Published by the National Association for the Education of Young Children (NAEYC), Teaching Young Children is a magazine for preschool educators that's focused on hands-on classroom strategies. Like its sister magazine, Young Children, this magazine is of general interest in preschool education, but it often includes stories related to environmental education.
“Let's Play!” is The Alliance for Early Childhood’s initiative to encourage children to engage in creative, imaginative, and enriching free play. Play is an essential activity of childhood and an integral part of every child’s healthy development, growth, and learning across all ages, domains, and cultures.
The child-environment fit; developmental characterstics of young children; safety issues; site assessment criteria; organizing and furnishing the outdoor classroom; playground maintenance and assessment; sandbox cleansing; toxic and nontoxic vegetation, more.
If we are to create a brighter future, the world's children must understand their role in safeguarding and improving the environment. Teachers have the potential to create future generations of responsible citizens. However, test-obsessed societies appear to offer decreasing opportunities for teaching anything except language and math skills. The purpose of this volume is to assist teachers in dealing with environmental concerns within the scope of the existing school curricula, rather than in addition to it.
In this unique collaboration, two naturalists ask what may happen now that so many more children are denied exposure to wildness than at any other time in human history.
This updated and expanded edition of "The Great Outdoors" will inspire teachers to make it possible for children to spend more time outdoors, have safe environments, and be free to learn through exploration. Each chapter ends with action items to improve children’s access to safe, clean, and interesting places in your community and is packed with resource ideas for further exploration.
This updated and expanded edition of The Great Outdoors will inspire teachers to make it possible for children to spend more time outdoors, have safe environments, and be free to learn through exploration.
For many school-age children, outdoor experiences are very limited. The author compellingly argues for ensuring that children have outdoor play and learning opportunities, describes exciting playgrounds in the U.S. and other countries, and provides practical information on safety, accessibility, and curriculum.
Ever since Richard Louv diagnosed nature-deficit disorder in his classic book Last Child in the Woods, parents and teachers have been looking for more ways to connect children with the outdoors. Nationally recognized naturalist and artist Clare Walker Leslie has been igniting kids curiosity about nature for more than 30 years. Her unique approach combines directed observational activities with journaling and field-note prompts that are designed to nurture the next generation of nature lovers and environmentalists.

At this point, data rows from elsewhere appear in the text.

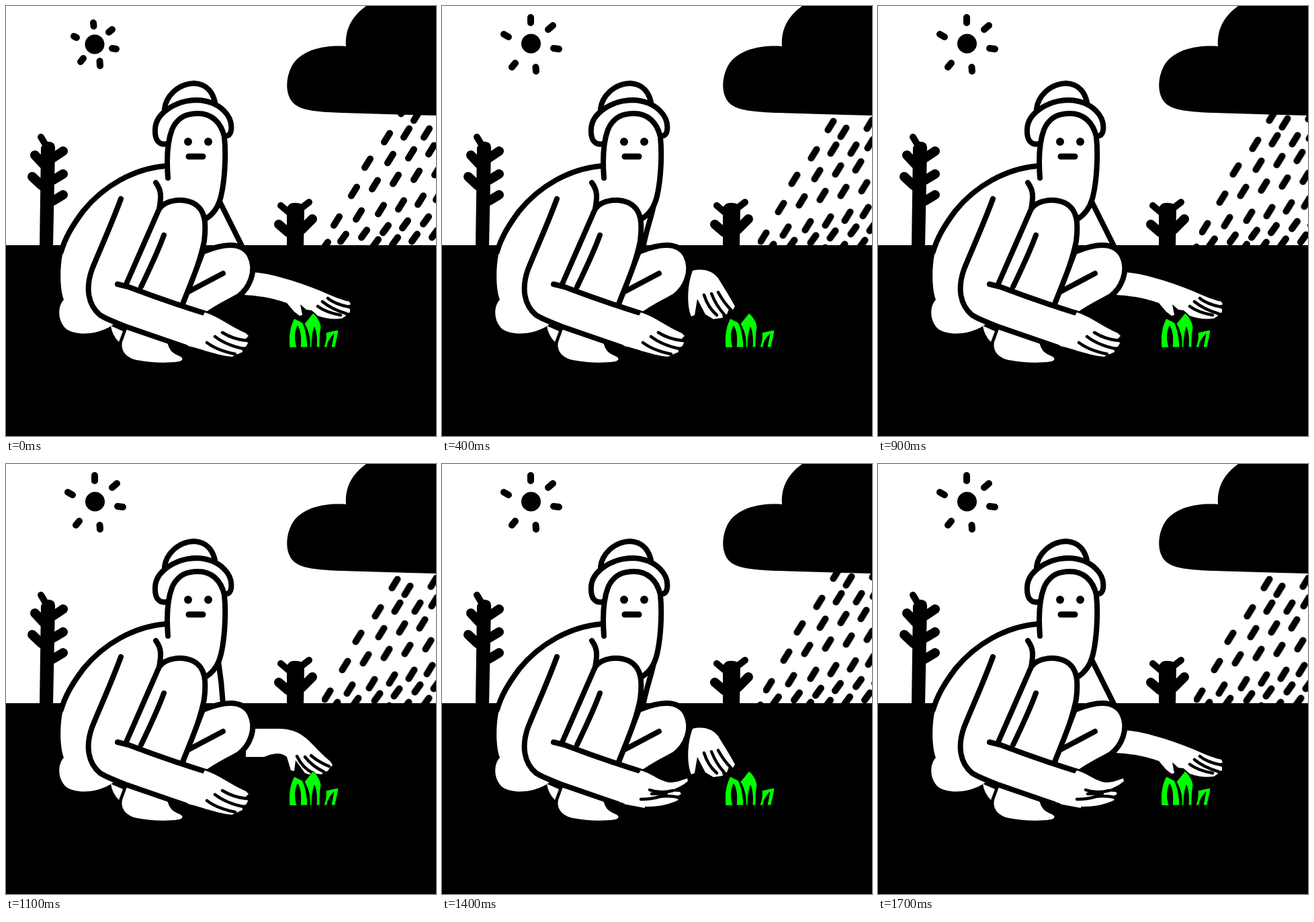
An HTML page that plays this animation: 640 by 640 pixels, repeating every 1800 ms.

```html
<!DOCTYPE html>
<html lang="en">
<head>
<meta charset="utf-8">
<title>Gardener</title>
<style>
  html, body { margin: 0; height: 100%; overflow: hidden; background: #fff; }
  svg { display: block; width: 100vw; height: 100vh; }
  path { stroke-linecap: round; stroke-linejoin: round; }
  .line { fill: none; stroke: #000; stroke-width: 8; }
  .skin { fill: #fff; }
  .shape { fill: #fff; stroke: #000; stroke-width: 8; }
  .slit { fill: none; stroke: #000; stroke-width: 4.5; }
  .stub { fill: none; stroke: #000; stroke-width: 10; }
  .twig { fill: none; stroke: #000; stroke-width: 14; }

  /* the petting arm: nine beats of 100 ms */
  .pose { animation: beat 900ms step-end infinite; animation-delay: calc((var(--at) - 9) * 100ms); }
  .hold { animation-name: hold; }
  @keyframes beat { 0% { visibility: visible; } 11.111%, 100% { visibility: hidden; } }
  @keyframes hold { 0% { visibility: visible; } 22.222%, 100% { visibility: hidden; } }

  /* weather: three beats of 200 ms */
  #rain { animation: fall 600ms step-end infinite; }
  #drizzle { animation: drift 600ms step-end infinite; }
  @keyframes fall {
    33.333% { transform: translate(-5.5px, 10px); }
    66.666%, 100% { transform: translate(-13.5px, 24px); }
  }
  @keyframes drift {
    33.333% { transform: translate(-5px, 7px); }
    66.666%, 100% { transform: translate(-12.5px, 15px); }
  }
  .dim { animation: dim 600ms step-end infinite; }
  .bright { animation: bright 600ms step-end infinite; }
  @keyframes dim { 0% { visibility: visible; } 33.333%, 100% { visibility: hidden; } }
  @keyframes bright { 0% { visibility: hidden; } 33.333%, 100% { visibility: visible; } }

  .flat { animation: flat 1800ms step-end infinite; }
  .raised { animation: raised 1800ms step-end infinite; }
  @keyframes flat { 0% { visibility: visible; } 77.777%, 100% { visibility: hidden; } }
  @keyframes raised { 0% { visibility: hidden; } 77.777%, 100% { visibility: visible; } }
</style>
</head>
<body>
<svg viewBox="0 0 640 640">
  <defs>
    <g id="reach">
      <path class="skin" d="M325 396H366C395 398 430 409 468 424C482 430 497 437 511 440L513 444L506 447L512 451L512 456L505 458L506 461L500 465C488 467 475 465 464 461L455 453L447 452L438 444L441 460L437 461L429 455L418 442C400 436 385 432 355 430H325Z"/>
      <path class="slit" d="M479 435Q490 444 511 448M471 440Q484 451 507 458M464 447Q476 456 498 460"/>
    </g>
    <g id="drag">
      <path class="skin" d="M325 391H366C392 390 405 396 418 408C430 420 440 431 451 440L454 445L450 449L447 454L441 455L438 459L431 458L425 461L413 457L399 438L397 454L392 453L386 433C378 427 370 426 352 433H325Z"/>
      <path class="slit" d="M422 431Q434 441 449 447M413 433Q424 447 441 455M401 432Q410 450 425 457"/>
    </g>
  </defs>

  <!-- sun -->
  <g class="dim">
    <circle cx="132" cy="57" r="14.5"/>
    <path class="stub" d="M130 25L130.500 30M153 39L158 35M158 63L164 64M139.500 82L140 89M111 83L115 78M101 45L105 47"/>
  </g>
  <g class="bright">
    <circle cx="132.500" cy="56" r="14.5"/>
    <path class="stub" d="M132 17V25M158 35L165 29M166 63L174 64M139.500 91L140 97M104 91L109 85M92 42L99 46"/>
  </g>

  <path id="rain" class="stub"/>
  <path id="drizzle" class="stub"/>
  <path d="M536 0C515 15 504 35 506 60C478 58 440 63 425 90C414 112 416 140 434 149C445 156 470 158 500 159L600 162L640 163V0Z"/>
  <rect y="356" width="640" height="284"/>

  <!-- trees -->
  <path d="M50 358L52 211Q56 201 65 202Q74 203 73 213L70 358ZM418 358V302Q420 292 431 293Q443 293 444 302L443 358Z"/>
  <path class="twig" d="M70 226L85 216M43 222L55 235M70 259L85 250M39 254L53 267M70 290L85 281M406 325L420 337M456 317L440 333"/>
  <path class="stub" d="M52 195L58 205M409 297L422 308M451 292L438 302"/>

  <!-- petting arm -->
  <g class="pose hold" style="--at:8">
    <path class="line" d="M318 291L351 357"/>
    <use href="#reach"/>
  </g>
  <g class="pose" style="--at:1">
    <path class="line" d="M318 291L343 357"/>
    <use href="#reach" x="-22" y="-2"/>
  </g>
  <g class="pose" style="--at:2">
    <path class="line" d="M316 293Q321 325 323 357"/>
    <use href="#drag" x="32" y="3"/>
  </g>
  <g class="pose" style="--at:3">
    <path class="line" d="M316 294Q312 318 303 358"/>
    <use href="#drag"/>
  </g>
  <g class="pose hold" style="--at:4">
    <path class="line" d="M316 292C312 315 303 335 299 362"/>
    <path class="skin" d="M373 394C390 390 403 395 411 405C420 420 428 432 436 447L433 452L427 451L424 459L417 458L418 464L404 466L392 459L380 436L376 460L371 462C364 445 365 415 373 394Z"/>
    <path class="slit" d="M411 426Q419 441 430 452M401 428Q408 446 420 459M390 430Q396 449 409 460"/>
  </g>
  <g class="pose" style="--at:6">
    <path class="line" d="M314 298Q321 325 324 357"/>
    <path class="skin" d="M325 400H366C400 400 440 398 462 398C473 402 475 415 470 427C467 440 461 450 453 458L444 459L437 456L425 458L421 453L412 451L411 446L403 445L404 432C385 431 370 434 350 434H325Z"/>
    <path class="slit" d="M430 412Q416 419 405 432M441 419Q426 429 404 438M448 427Q433 440 411 447M455 434Q444 447 424 453"/>
  </g>
  <g class="pose" style="--at:7">
    <path class="line" d="M318 291Q328 322 335 357"/>
    <path class="skin" d="M325 396H366C395 398 420 403 450 403C472 404 488 417 494 434L493 442L488 444L486 453L479 452L476 457L464 457L456 446L444 434L440 451L435 453L429 443L426 431C400 431 380 435 352 434H325Z"/>
    <path class="slit" d="M482 425L491 442M472 427Q477 440 485 449M460 430Q466 444 475 454M427 418L425 432"/>
  </g>

  <!-- sprouts -->
  <g fill="#0f0" stroke="#000" stroke-width="1">
    <path d="M422 508C420 490 423 476 429 465L441 471C446 480 448 492 449 508H438C440 495 438 482 434 476C430 485 429 496 433 508Z"/>
    <path d="M444 473C449 467 453 462 457 457C463 462 468 470 469 478C467 488 467 498 467 508H462C463 495 462 485 459 478C456 487 455 497 455 508H452C453 494 450 483 444 473Z"/>
    <path d="M476 486C482 485 488 483 495 482C494 492 491 500 490 508H484L488 488C482 495 478 501 478 508H473C476 500 477 492 476 486Z"/>
  </g>

  <!-- torso, hat and head -->
  <path class="skin" d="M241 237C190 242 145 268 115 305C98 328 88 350 84 370C80 390 80 422 86 437C76 448 77 470 90 481C105 491 137 490 160 474L262 446L298 330Z"/>
  <path class="line" d="M238 238C190 242 145 268 115 305C98 328 88 345 82 366"/>
  <path class="shape" d="M236 153C238 135 255 116 280 115C300 116 308 130 311 143"/>
  <path class="shape" d="M240 205C228 208 221 200 222 183C223 160 252 140 285 140C320 142 338 165 335 185C334 192 330 194 326 193"/>
  <path class="shape" d="M241 256C239 230 239 205 247 184C256 163 272 160 286 160C305 160 320 172 325 195C328 225 325 262 320 283C316 300 307 311 297 317"/>
  <circle cx="271" cy="202" r="6"/>
  <circle cx="301" cy="202" r="6"/>
  <path class="line" style="stroke-width:9" d="M272 224H293"/>

  <!-- legs -->
  <path class="shape" d="M262 446L293 366C325 353 352 350 363 372C374 395 362 420 346 432C330 441 312 449 294 463"/>
  <path class="line" d="M272 425L323 398"/>
  <path class="shape" d="M178 416L228 302C238 288 262 286 278 293C298 303 298 325 295 350C288 385 275 412 262 446"/>
  <path class="line" d="M223 263C232 275 231 285 228 302M235 341Q226 366 201 418"/>
  <path class="skin" d="M156 476L174 484L168 500Q158 490 156 476ZM181 478L173 500C170 514 180 524 195 527C215 531 240 532 258 529Q266 526 260 522C248 517 243 513 240 500Z"/>

  <!-- resting arm -->
  <path class="skin" d="M150 420L178 416L300 457L302 512L270 506L178 477L140 460Z"/>
  <path class="line" d="M166 414L182 418Q240 440 298 458M171 287C155 330 140 362 128 392C118 420 122 445 140 460C150 466 165 472 178 477L268 508"/>
  <g class="flat">
    <path class="skin" d="M296 456C318 463 335 478 357 487L361 491L357 495L360 502L357 507L351 508L352 515L345 518L336 522C325 521 310 518 268 504Z"/>
    <path class="slit" d="M322 486Q338 496 358 498M311 492Q328 505 353 510M299 501Q315 513 341 518"/>
  </g>
  <g class="raised">
    <path class="skin" d="M296 456C315 462 325 473 340 474C350 474 358 470 365 468L366 472C358 479 347 484 336 487L354 488L356 491L348 496L352 500C340 506 325 510 305 510Q285 509 264 503Z"/>
    <path class="slit" d="M309 485Q325 491 344 486M296 499Q312 499 324 495Q338 493 352 496M312 491L334 490"/>
  </g>
</svg>
<script>
  // resting places of the drops, as x y pairs
  const high = [
    592,154, 611,164, 650,152, 567,196, 596,189, 626,189, 651,181,
    538,234, 572,227, 603,220, 633,214, 518,276, 549,266, 580,258, 611,252, 642,245,
    492,320, 525,311, 558,303, 588,296, 617,289, 644,282
  ];
  const low = [
    475,357, 502,345, 533,339, 565,332, 594,325, 625,319, 653,314,
    550,353, 579,350, 608,345, 638,339
  ];
  const drops = (pts, len) => pts.reduce((d, x, i) =>
    i % 2 ? d : d + `M${x + 4} ${pts[i + 1] - len / 2}l-8 ${len}`, "");
  document.getElementById("rain").setAttribute("d", drops(high, 13));
  document.getElementById("drizzle").setAttribute("d", drops(low, 11));
</script>
</body>
</html>
```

This site provides a variety of resources, research, featured stories, links, and more for Head Start teachers to use in getting their students outside.
The Outdoor Classroom Project offers training, consulting, and design services for creating outdoor classrooms. Focused mostly in California, the organization maintains demonstration sites people can visit to see outdoor classrooms in action.
Responding to current debates on the place of play in schools, Jones and Reynolds explain how and why play is a critical part of children’s development, as well as the central role adults have to promote it. This classic textbook and popular practitioner resource offers systematic descriptions and analyses of the different roles a teacher adopts to support play, including those of stage manager, mediator, player, scribe, assessor, communicator, and planner.
Blending seriousness and whimsy, filmmaker Ian Cheney explores the promise and perils of urban farming.